4. Read the display on the tuner to determine the current pitch of the low E string. What is the current pitch? Does it come before or after E in the musical alphabet? If the pitch comes before E, you most likely need to raise the pitch of the string by turning the tuning peg so that the string becomes tighter. If the pitch comes after E, you probably need to lower the pitch of the string. Turn the tuning peg so the string becomes looser to do this.

Note that if the string is extremely loose or tight already, you may need to tune the string in the opposite direction of the advice given above. Remember that the musical alphabet repeats, so pitches occur over and over again as you go through it.

It is also possible that the display will show that you are close to E, but the pitch is slightly higher or lower.

Adjusting the Pitch of the String

5. Adjust the pitch of the E string until it is at the correct pitch. Turn the tuning pegs in the direction that is necessary to raise or lower the pitch of the string to E. Keep playing the string as you turn the pegs so that the tuner is constantly picking up the pitch of the string. If you are close to E already, you don't need to turn the pegs that much. A 1/4 turn or less will often be enough to get you where you need to be. You may need to make larger turns if you are further away in pitch, but be sure to make the turns smaller as you get closer to E. Be careful and don't tune the string too tight.
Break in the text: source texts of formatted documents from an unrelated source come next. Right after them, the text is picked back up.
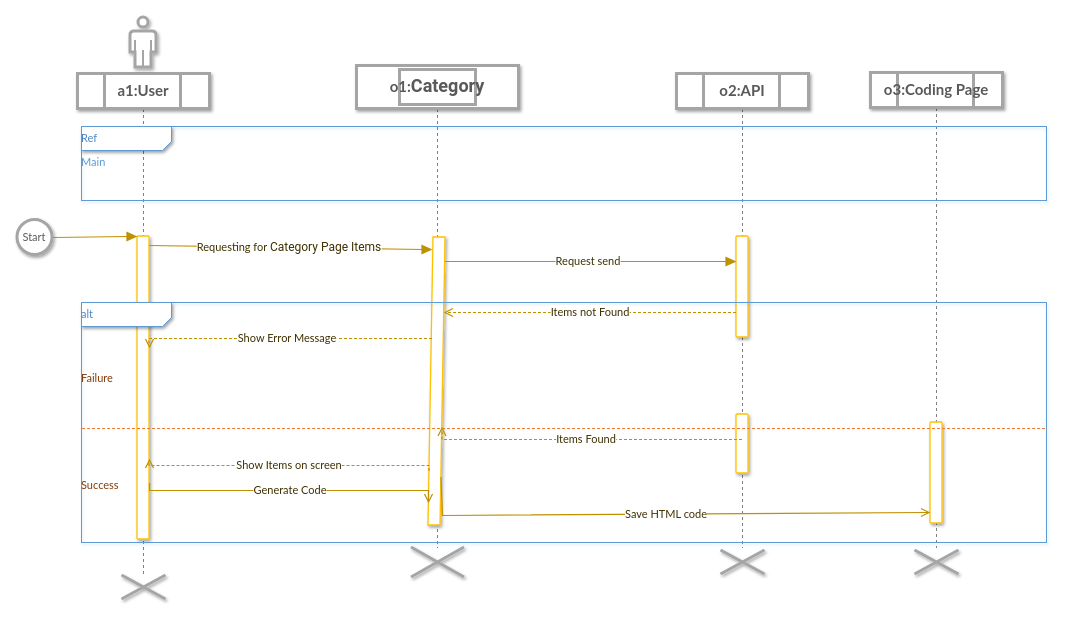
<!DOCTYPE html>
<html lang="en">
<head>
<meta charset="utf-8">
<title>Category page sequence diagram</title>
<style>
:root {
  --paper: #fff;
  --grey: #a5a5a5;
  --ink: #595959;
  --lifeline: #7f7f7f;
  --frame: #5b9bd5;
  --frame-text: #4a86c5;
  --bar: #ffc000;
  --arrow: #bf9000;
  --message: #3f3000;
  --divider: #ed7d31;
  --guard: #833c0b;
}
* { box-sizing: border-box; }
html, body { margin: 0; }
body { width: 1065px; height: 620px; overflow: hidden; background: var(--paper); }
.diagram { position: relative; width: 1065px; height: 620px; overflow: hidden; font: 11px/14px Lato, sans-serif; }
.drawing { position: absolute; left: 0; top: 0; display: block; }
.diagram p, .diagram h2 { position: absolute; left: var(--x); top: var(--y); margin: 0; white-space: nowrap; }
.participant { transform: translate(-50%, -50%); font-size: 15px; line-height: 20px; font-weight: 700; color: var(--ink); }
.participant b { font: 700 18px/20px Roboto, sans-serif; }
.message { transform: translate(-50%, -50%); color: var(--message); background: var(--paper); }
.message span { font: 12px/14px Roboto, sans-serif; }
.start { transform: translate(-50%, -50%); color: var(--ink); }
.operator, .guard { transform: translateY(-50%); }
.operator { color: var(--frame-text); }
.operator.light { color: var(--frame); }
.guard { color: var(--guard); }
.boxes, .actor { fill: var(--paper); stroke: var(--grey); stroke-width: 3; }
.boxes .inner { fill: none; }
.lifelines { stroke: var(--lifeline); stroke-dasharray: 3 3; }
.frames { fill: none; stroke: var(--frame); }
.frames .tab { fill: var(--paper); }
.bars { fill: var(--paper); stroke: var(--bar); stroke-width: 1.3; }
.arrows { fill: none; stroke: var(--arrow); stroke-width: 1.2; }
.arrows .reply { stroke-dasharray: 3 2; }
.arrows .solid { fill: var(--arrow); }
.ends { stroke: var(--grey); stroke-width: 3; }
</style>
</head>
<body>
<main class="diagram">
  <svg class="drawing" width="1065" height="620" viewBox="0 0 1065 620" aria-hidden="true">
    <defs>
      <filter id="shadow" x="-20%" y="-20%" width="140%" height="150%">
        <feDropShadow dx="1.5" dy="2" stdDeviation="1.5" flood-color="#000" flood-opacity=".35"/>
      </filter>
      <filter id="frame-shadow" x="-5%" y="-10%" width="110%" height="120%">
        <feDropShadow dx="1" dy="2" stdDeviation="1.5" flood-color="#5b9bd5" flood-opacity=".3"/>
      </filter>
      <path id="tab" d="M0 0H90V15L81 24H0Z"/>
      <path id="end" d="M-22 -12L22 12M22 -12L-22 12"/>
      <path id="head-solid" d="M0 0L-9 -4V4Z"/>
      <path id="head-open" d="M-8 -4L0 0L-8 4"/>
    </defs>

    <g class="lifelines">
      <line x1="143.5" y1="109" x2="143.5" y2="574"/>
      <line x1="437.5" y1="109" x2="437.5" y2="548"/>
      <line x1="742.5" y1="109" x2="742.5" y2="548"/>
      <line x1="936.5" y1="108" x2="936.5" y2="548"/>
    </g>

    <g class="boxes" filter="url(#shadow)">
      <rect x="77.5" y="73.5" width="132" height="35"/>
      <rect class="inner" x="104.5" y="73.5" width="76" height="35"/>
      <rect x="356.5" y="65.5" width="162" height="43"/>
      <rect class="inner" x="399.5" y="69.5" width="76" height="35"/>
      <rect x="676.5" y="73.5" width="132" height="35"/>
      <rect class="inner" x="703.5" y="73.5" width="76" height="35"/>
      <rect x="870.5" y="72.5" width="132" height="35"/>
      <rect class="inner" x="897.5" y="72.5" width="76" height="35"/>
    </g>

    <g class="actor" filter="url(#shadow)">
      <circle cx="143" cy="22" r="5"/>
      <path d="M134 31H152Q156 31 156 35V52H151V67H135V52H130V35Q130 31 134 31Z"/>
      <path d="M135 40V53M151 40V53M143 50V67" stroke-width="2"/>
    </g>

    <g class="bars" filter="url(#shadow)">
      <rect x="137" y="236" width="12" height="303" rx="1"/>
      <path d="M433 237H445L440 525H428Z"/>
      <rect x="736" y="236" width="12" height="101" rx="1"/>
      <rect x="736" y="414" width="12" height="59" rx="1"/>
      <rect x="930" y="422" width="12" height="101" rx="1"/>
    </g>

    <g class="frames">
      <g filter="url(#frame-shadow)">
        <rect x="81.5" y="126.5" width="965" height="74"/>
        <rect x="81.5" y="302.5" width="965" height="240"/>
      </g>
      <g class="tab" filter="url(#shadow)">
        <use href="#tab" x="81.5" y="126.5"/>
        <use href="#tab" x="81.5" y="302.5"/>
      </g>
      <line x1="82" y1="428.5" x2="1046" y2="428.5" stroke="var(--divider)" stroke-dasharray="3 2"/>
    </g>

    <circle class="boxes" cx="34.5" cy="237" r="17.5" filter="url(#shadow)"/>

    <g class="arrows">
      <path d="M53 237.5L129 236.5M149 245.5L424 249.5M445 261.5H728"/>
      <path class="reply" d="M736 312.5H445M432 338.5H149V345M742 439.5H442V429M429 471V465.5H149V461"/>
      <path d="M149.5 483V490.5H428.5V501M441 477L442.5 515.5L928 512.5"/>
      <g class="solid">
        <use href="#head-solid" x="136" y="236.5"/>
        <use href="#head-solid" x="431" y="249.5"/>
        <use href="#head-solid" x="735" y="261.5"/>
      </g>
      <use href="#head-open" transform="translate(445 312.5) rotate(180)"/>
      <use href="#head-open" transform="translate(149.5 347) rotate(90)"/>
      <use href="#head-open" transform="translate(442 428) rotate(-90)"/>
      <use href="#head-open" transform="translate(149.5 460) rotate(-90)"/>
      <use href="#head-open" transform="translate(428.5 502) rotate(90)"/>
      <use href="#head-open" x="929" y="512.5"/>
    </g>

    <g class="ends" filter="url(#shadow)">
      <use href="#end" x="143.5" y="587"/>
      <path d="M411 547L464 577M464 547L411 577"/>
      <use href="#end" x="742.5" y="562"/>
      <use href="#end" x="936.5" y="562"/>
    </g>
  </svg>

  <h2 class="participant" style="--x:143px;--y:90px">a1:User</h2>
  <h2 class="participant" style="--x:437px;--y:86px">o1:<b>Category</b></h2>
  <h2 class="participant" style="--x:742px;--y:90px">o2:API</h2>
  <h2 class="participant" style="--x:936px;--y:89px">o3:Coding Page</h2>

  <p class="operator" style="--x:81px;--y:138px">Ref</p>
  <p class="operator light" style="--x:81px;--y:162px">Main</p>
  <p class="operator" style="--x:81px;--y:314px">alt</p>
  <p class="guard" style="--x:81px;--y:378px">Failure</p>
  <p class="guard" style="--x:81px;--y:485px">Success</p>

  <p class="start" style="--x:34px;--y:237px">Start</p>
  <p class="message" style="--x:289px;--y:247px">Requesting for <span>Category Page Items</span></p>
  <p class="message" style="--x:588px;--y:261px">Request send</p>
  <p class="message" style="--x:590px;--y:312px">Items not Found</p>
  <p class="message" style="--x:287px;--y:338px">Show Error Message</p>
  <p class="message" style="--x:586px;--y:439px">Items Found</p>
  <p class="message" style="--x:289px;--y:465px">Show Items on screen</p>
  <p class="message" style="--x:290px;--y:490px">Generate Code</p>
  <p class="message" style="--x:666px;--y:514px">Save HTML code</p>
</main>
</body>
</html>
This may break it. Keep some spare strings on hand in case you do break a string. Don't worry if you go past E and tune the string too high or low. You can always tune the string up or down.

6. Repeat the previous steps for each string, replacing E with the correct pitch for each string. Remember that the strings are tuned E A D G B E starting with the thickest string.

Common Mistakes When Using an Electronic Tuner

Adjusting the Pitch of A

This is mainly caused by someone playing around with the features on a tuner without knowing what they do. Some tuners allow you to adjust the pitch of the A above middle C. This A is used as a reference pitch. The A on most instruments will be tuned to this pitch. The worldwide standard for this pitch is 440 Hz. Some tuners allow you to adjust this slightly, usually somewhere in the range between 420 Hz to 460 Hz. If you change this from 440 Hz, you will end up playing out of tune if you play with other musicians. This is because any change you make to the pitch of A will also affect all other pitches. Don't change this pitch unless you specifically have a reason to adjust the frequency of the A.

The reason that this pitch is adjustable is that A has not always been set at 440 Hz. The A has become higher over time. This means that Bach, Beethoven, and other composers of their time were using an A that is lower than what we use today. For more information on the history of pitch, visit Wikipedia.org.

Ignoring Flats and Sharps

Many tuners indicate certain pitches with sharps or flats.

A sharp is indicated by the sharp sign symbol and raises the pitch.

A flat is indicated by flat sign. A flat lowers the pitch.

For example, Eb is lower than E, but E# is higher than E. If you are trying to tune the low E string to E, Eb is lower than E, so you would still need to raise the pitch of the string. If you were tuning a string to D and see a D#, you have gone too far, because D# is higher than D.

Not Playing the String Frequently and Loudly Enough for the Tuner to Pick Up

One of the most important aspects of using an electronic tuner is allowing the tuner to pick up the sound of the string. You may need to play the string every few seconds to keep the volume high enough for the tuner to detect the pitch accurately. You also need to allow the string to keep ringing while tuning. The tuner doesn't pick up the pitch unless the string keeps ringing.